● Entries taken from a collection:
*** Begin section ***

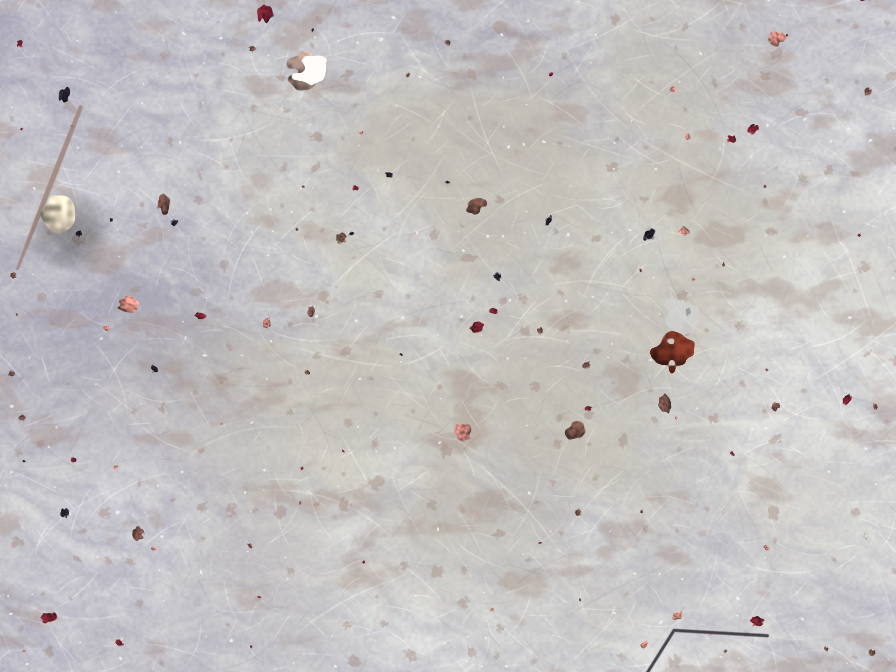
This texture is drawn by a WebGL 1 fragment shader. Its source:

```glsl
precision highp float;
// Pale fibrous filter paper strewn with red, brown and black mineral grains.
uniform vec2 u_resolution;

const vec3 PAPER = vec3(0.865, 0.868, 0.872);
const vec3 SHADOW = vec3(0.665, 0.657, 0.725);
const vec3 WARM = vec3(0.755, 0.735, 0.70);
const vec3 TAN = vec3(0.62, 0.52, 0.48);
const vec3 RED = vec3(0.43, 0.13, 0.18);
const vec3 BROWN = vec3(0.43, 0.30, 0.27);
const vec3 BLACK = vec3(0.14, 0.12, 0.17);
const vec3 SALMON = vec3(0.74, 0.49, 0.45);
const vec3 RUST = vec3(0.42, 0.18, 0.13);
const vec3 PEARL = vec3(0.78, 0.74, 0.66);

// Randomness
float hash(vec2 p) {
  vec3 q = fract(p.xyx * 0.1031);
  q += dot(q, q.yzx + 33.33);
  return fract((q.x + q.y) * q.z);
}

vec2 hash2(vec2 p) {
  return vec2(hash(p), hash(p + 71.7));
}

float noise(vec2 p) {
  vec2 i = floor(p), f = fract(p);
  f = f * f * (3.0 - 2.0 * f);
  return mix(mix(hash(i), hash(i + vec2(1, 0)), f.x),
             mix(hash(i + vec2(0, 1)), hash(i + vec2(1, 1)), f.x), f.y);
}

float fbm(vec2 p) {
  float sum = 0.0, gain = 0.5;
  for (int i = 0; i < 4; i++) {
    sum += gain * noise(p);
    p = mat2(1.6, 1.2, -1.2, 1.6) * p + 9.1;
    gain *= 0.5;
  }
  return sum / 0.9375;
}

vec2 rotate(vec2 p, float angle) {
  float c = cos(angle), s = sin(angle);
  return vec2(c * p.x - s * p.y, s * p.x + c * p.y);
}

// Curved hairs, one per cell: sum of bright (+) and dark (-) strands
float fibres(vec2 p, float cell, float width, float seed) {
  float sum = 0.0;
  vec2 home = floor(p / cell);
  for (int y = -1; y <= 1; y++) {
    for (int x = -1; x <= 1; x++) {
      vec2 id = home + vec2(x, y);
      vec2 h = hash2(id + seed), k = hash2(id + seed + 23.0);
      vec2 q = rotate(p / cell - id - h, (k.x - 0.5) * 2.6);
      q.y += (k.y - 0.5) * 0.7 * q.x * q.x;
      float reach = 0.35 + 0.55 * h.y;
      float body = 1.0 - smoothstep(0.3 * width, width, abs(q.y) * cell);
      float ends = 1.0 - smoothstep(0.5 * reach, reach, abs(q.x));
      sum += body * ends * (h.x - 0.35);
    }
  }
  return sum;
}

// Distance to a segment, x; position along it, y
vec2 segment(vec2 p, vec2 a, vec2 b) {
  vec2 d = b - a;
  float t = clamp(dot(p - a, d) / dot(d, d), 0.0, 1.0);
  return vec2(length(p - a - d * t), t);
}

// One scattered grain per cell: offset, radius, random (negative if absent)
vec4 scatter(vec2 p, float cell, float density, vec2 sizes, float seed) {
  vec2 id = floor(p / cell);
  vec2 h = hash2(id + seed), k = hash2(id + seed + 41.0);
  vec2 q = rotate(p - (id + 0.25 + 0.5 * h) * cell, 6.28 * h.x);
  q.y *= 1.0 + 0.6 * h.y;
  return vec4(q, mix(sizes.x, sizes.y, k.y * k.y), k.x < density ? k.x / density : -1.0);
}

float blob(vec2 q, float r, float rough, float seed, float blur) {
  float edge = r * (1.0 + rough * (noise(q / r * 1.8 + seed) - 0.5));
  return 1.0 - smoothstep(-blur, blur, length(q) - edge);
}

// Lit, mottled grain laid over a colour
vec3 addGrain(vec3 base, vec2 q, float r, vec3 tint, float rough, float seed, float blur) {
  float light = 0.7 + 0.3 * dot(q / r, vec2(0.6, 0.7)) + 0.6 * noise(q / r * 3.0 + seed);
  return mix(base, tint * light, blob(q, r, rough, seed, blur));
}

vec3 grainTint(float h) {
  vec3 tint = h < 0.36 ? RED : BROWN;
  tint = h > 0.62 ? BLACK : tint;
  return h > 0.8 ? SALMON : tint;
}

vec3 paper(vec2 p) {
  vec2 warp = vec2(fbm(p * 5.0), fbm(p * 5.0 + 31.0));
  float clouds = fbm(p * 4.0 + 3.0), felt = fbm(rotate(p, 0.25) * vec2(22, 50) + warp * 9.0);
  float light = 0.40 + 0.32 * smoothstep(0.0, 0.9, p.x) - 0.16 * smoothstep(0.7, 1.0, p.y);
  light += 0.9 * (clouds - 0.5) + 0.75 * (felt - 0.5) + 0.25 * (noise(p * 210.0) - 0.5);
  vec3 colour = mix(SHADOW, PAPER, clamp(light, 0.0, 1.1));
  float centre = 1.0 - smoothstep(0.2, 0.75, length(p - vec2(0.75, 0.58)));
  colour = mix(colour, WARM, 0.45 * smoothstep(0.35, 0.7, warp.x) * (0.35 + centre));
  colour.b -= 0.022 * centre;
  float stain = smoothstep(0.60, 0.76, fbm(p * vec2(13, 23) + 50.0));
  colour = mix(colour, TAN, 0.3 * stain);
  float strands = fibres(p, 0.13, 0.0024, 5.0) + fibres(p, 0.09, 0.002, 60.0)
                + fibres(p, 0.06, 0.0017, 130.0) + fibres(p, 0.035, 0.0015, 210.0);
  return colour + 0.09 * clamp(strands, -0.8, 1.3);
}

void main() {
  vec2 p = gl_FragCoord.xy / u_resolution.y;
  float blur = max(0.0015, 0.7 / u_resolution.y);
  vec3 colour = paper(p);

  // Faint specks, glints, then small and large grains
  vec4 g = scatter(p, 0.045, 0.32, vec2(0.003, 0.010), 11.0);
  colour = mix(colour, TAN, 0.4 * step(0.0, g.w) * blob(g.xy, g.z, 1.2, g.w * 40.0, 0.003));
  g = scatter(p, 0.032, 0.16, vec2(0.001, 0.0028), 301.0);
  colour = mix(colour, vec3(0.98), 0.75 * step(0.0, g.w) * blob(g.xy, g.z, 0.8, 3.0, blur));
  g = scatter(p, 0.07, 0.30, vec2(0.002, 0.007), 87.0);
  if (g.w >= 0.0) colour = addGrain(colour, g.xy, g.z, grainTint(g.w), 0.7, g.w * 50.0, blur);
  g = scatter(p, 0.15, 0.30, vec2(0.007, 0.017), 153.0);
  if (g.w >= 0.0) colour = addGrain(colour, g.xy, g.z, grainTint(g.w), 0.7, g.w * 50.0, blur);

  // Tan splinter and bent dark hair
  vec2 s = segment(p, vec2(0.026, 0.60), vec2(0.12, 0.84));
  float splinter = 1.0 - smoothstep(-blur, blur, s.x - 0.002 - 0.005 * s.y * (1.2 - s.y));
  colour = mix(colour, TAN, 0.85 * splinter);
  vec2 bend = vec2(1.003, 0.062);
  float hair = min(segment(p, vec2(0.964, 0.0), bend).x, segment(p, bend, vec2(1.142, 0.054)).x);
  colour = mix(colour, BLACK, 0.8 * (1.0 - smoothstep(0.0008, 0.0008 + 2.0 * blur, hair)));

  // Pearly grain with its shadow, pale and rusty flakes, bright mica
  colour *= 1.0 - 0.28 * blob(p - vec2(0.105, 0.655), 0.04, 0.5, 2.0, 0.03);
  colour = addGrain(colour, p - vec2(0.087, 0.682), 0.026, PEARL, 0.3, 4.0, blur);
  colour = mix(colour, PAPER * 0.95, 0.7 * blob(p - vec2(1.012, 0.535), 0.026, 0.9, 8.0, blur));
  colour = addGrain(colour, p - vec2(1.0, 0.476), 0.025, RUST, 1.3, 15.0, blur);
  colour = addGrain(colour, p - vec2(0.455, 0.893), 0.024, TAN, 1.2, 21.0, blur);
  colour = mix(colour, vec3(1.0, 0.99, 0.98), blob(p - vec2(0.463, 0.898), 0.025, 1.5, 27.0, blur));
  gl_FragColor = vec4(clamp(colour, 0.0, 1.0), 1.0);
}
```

*** End section ***
*** Begin section ***

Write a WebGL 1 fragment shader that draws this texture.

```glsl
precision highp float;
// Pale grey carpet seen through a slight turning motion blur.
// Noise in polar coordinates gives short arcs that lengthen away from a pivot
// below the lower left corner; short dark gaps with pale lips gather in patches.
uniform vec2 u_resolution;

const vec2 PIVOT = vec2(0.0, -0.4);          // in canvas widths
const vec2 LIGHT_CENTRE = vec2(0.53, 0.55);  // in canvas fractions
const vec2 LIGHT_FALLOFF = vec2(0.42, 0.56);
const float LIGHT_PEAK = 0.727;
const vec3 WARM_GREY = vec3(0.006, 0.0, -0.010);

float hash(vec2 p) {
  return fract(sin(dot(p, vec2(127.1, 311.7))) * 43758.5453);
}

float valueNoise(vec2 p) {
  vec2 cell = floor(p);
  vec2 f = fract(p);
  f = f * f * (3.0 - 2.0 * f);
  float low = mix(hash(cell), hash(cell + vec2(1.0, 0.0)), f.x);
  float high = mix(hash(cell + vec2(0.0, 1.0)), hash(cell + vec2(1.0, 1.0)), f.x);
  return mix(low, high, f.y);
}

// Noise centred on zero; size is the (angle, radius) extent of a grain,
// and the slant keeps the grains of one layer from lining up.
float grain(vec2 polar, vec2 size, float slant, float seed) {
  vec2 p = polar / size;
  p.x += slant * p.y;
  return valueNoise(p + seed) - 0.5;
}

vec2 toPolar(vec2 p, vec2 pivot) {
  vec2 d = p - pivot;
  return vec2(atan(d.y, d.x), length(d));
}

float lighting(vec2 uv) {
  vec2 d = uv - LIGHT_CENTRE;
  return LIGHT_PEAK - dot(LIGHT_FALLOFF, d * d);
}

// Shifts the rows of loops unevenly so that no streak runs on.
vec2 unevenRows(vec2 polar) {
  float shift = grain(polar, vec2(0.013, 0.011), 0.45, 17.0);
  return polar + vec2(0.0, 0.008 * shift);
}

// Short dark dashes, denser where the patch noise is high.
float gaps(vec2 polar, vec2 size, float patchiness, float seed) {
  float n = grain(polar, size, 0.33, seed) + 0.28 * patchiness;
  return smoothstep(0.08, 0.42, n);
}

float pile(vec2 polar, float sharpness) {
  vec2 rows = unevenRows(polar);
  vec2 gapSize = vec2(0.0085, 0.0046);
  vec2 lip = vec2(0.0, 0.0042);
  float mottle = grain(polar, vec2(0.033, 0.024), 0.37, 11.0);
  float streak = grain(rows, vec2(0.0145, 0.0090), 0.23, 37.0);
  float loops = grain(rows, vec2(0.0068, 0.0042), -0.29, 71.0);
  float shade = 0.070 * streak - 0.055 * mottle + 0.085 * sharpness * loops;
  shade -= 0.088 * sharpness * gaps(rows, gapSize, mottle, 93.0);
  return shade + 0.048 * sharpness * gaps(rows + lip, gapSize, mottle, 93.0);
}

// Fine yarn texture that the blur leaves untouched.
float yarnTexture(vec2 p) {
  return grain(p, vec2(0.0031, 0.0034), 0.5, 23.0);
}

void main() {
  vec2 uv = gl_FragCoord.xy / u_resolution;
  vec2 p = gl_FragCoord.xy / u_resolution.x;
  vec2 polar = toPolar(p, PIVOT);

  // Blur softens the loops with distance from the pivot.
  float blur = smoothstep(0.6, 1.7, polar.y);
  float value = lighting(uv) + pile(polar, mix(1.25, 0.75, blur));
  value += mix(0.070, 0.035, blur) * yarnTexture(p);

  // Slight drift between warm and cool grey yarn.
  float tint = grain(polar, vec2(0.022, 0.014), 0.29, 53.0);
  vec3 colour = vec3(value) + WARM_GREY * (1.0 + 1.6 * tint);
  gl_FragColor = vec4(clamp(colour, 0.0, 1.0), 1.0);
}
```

*** End section ***
*** Begin section ***

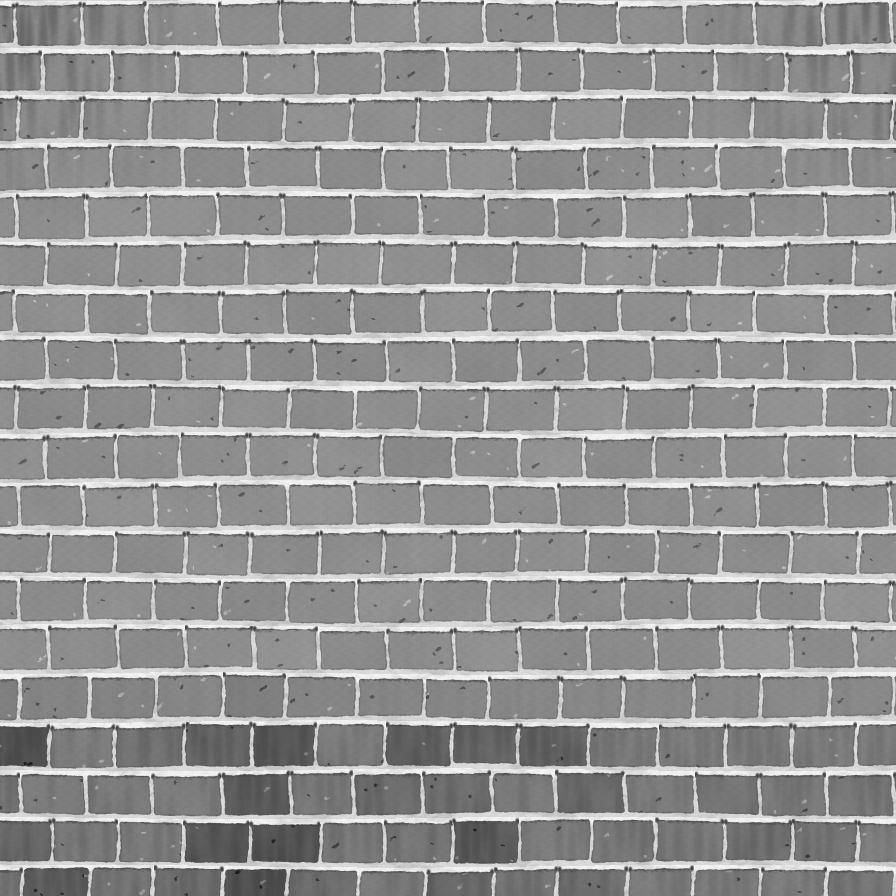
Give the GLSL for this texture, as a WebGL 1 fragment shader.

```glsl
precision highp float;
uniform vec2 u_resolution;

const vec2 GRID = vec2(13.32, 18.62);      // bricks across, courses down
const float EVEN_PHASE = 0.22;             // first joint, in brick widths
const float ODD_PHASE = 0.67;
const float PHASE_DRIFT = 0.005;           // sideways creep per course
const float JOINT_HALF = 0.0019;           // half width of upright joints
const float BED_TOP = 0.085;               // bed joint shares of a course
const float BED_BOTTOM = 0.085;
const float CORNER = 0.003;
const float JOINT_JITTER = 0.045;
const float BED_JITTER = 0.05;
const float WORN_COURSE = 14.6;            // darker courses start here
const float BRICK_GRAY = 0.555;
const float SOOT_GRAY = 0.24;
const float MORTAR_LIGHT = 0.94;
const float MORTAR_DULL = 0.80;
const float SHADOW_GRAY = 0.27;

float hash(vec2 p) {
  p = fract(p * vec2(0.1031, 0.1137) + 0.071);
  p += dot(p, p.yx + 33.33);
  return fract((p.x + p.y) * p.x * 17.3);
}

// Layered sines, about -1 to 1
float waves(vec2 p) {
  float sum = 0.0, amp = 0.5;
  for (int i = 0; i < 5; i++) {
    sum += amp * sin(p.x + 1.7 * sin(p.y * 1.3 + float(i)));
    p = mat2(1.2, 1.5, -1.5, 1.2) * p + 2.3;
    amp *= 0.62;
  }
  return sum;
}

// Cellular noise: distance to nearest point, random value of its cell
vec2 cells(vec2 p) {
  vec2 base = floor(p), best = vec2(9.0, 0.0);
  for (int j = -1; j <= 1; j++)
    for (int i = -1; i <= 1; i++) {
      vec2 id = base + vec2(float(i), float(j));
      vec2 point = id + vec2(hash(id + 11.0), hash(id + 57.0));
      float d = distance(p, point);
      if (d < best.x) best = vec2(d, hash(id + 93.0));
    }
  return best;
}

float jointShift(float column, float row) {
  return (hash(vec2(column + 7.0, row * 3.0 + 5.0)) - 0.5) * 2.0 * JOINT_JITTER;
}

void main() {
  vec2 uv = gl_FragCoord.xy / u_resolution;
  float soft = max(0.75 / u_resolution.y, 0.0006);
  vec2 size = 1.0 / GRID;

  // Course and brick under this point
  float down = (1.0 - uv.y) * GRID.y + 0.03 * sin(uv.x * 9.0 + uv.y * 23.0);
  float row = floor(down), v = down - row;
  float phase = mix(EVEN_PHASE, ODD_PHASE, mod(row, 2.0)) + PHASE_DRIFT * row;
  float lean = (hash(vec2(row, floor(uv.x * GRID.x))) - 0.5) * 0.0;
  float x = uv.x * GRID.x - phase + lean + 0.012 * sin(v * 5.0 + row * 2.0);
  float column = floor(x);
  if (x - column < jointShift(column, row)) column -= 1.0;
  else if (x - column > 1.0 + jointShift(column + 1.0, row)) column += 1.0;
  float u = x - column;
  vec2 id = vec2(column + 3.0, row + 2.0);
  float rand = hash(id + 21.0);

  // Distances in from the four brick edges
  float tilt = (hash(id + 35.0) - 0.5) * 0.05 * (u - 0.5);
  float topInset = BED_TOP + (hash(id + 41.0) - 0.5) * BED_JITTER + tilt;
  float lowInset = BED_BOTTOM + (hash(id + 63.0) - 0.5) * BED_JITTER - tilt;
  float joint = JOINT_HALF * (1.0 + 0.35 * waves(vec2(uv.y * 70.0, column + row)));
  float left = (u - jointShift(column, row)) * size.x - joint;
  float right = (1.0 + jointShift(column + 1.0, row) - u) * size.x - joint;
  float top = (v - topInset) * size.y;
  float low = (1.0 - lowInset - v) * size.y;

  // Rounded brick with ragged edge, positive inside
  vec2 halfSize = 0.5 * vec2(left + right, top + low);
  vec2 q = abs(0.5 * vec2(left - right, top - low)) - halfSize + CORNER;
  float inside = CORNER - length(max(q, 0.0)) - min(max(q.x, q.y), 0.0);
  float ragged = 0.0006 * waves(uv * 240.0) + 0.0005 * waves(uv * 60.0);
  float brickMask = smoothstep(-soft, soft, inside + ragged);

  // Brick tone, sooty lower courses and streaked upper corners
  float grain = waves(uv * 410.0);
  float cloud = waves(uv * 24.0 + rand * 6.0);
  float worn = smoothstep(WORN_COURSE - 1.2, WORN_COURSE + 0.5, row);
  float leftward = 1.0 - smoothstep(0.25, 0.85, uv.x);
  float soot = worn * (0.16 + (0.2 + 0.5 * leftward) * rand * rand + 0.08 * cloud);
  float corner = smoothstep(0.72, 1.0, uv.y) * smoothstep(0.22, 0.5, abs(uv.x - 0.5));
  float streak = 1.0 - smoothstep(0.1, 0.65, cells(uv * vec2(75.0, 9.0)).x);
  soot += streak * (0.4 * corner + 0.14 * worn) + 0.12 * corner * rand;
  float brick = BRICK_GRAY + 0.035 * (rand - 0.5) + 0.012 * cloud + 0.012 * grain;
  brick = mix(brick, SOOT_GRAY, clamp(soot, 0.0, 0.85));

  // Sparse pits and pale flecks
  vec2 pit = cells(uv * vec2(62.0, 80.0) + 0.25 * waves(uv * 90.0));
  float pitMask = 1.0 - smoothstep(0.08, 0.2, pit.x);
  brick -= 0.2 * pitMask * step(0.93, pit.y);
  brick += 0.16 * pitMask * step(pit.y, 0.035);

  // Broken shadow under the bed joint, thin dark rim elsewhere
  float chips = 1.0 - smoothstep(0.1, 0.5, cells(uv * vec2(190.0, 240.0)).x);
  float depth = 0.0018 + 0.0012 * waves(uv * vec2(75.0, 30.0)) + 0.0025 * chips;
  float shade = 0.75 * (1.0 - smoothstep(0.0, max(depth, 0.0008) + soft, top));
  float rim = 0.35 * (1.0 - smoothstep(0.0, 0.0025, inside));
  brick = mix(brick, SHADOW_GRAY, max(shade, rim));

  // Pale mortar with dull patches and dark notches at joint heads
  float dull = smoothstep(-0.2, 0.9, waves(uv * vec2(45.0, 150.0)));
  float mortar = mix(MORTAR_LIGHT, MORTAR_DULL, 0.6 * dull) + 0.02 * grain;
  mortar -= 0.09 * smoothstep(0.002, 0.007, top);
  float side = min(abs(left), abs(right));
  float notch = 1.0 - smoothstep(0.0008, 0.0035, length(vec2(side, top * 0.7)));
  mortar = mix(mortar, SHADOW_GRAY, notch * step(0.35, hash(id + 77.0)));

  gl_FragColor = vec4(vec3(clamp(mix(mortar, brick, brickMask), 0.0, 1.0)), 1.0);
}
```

*** End section ***

● PROBLEM STATEMENT:
Looking at the records above, tally the lines holding "floor" and reply with that number only.

● RESPONSE TO THE TASK:
8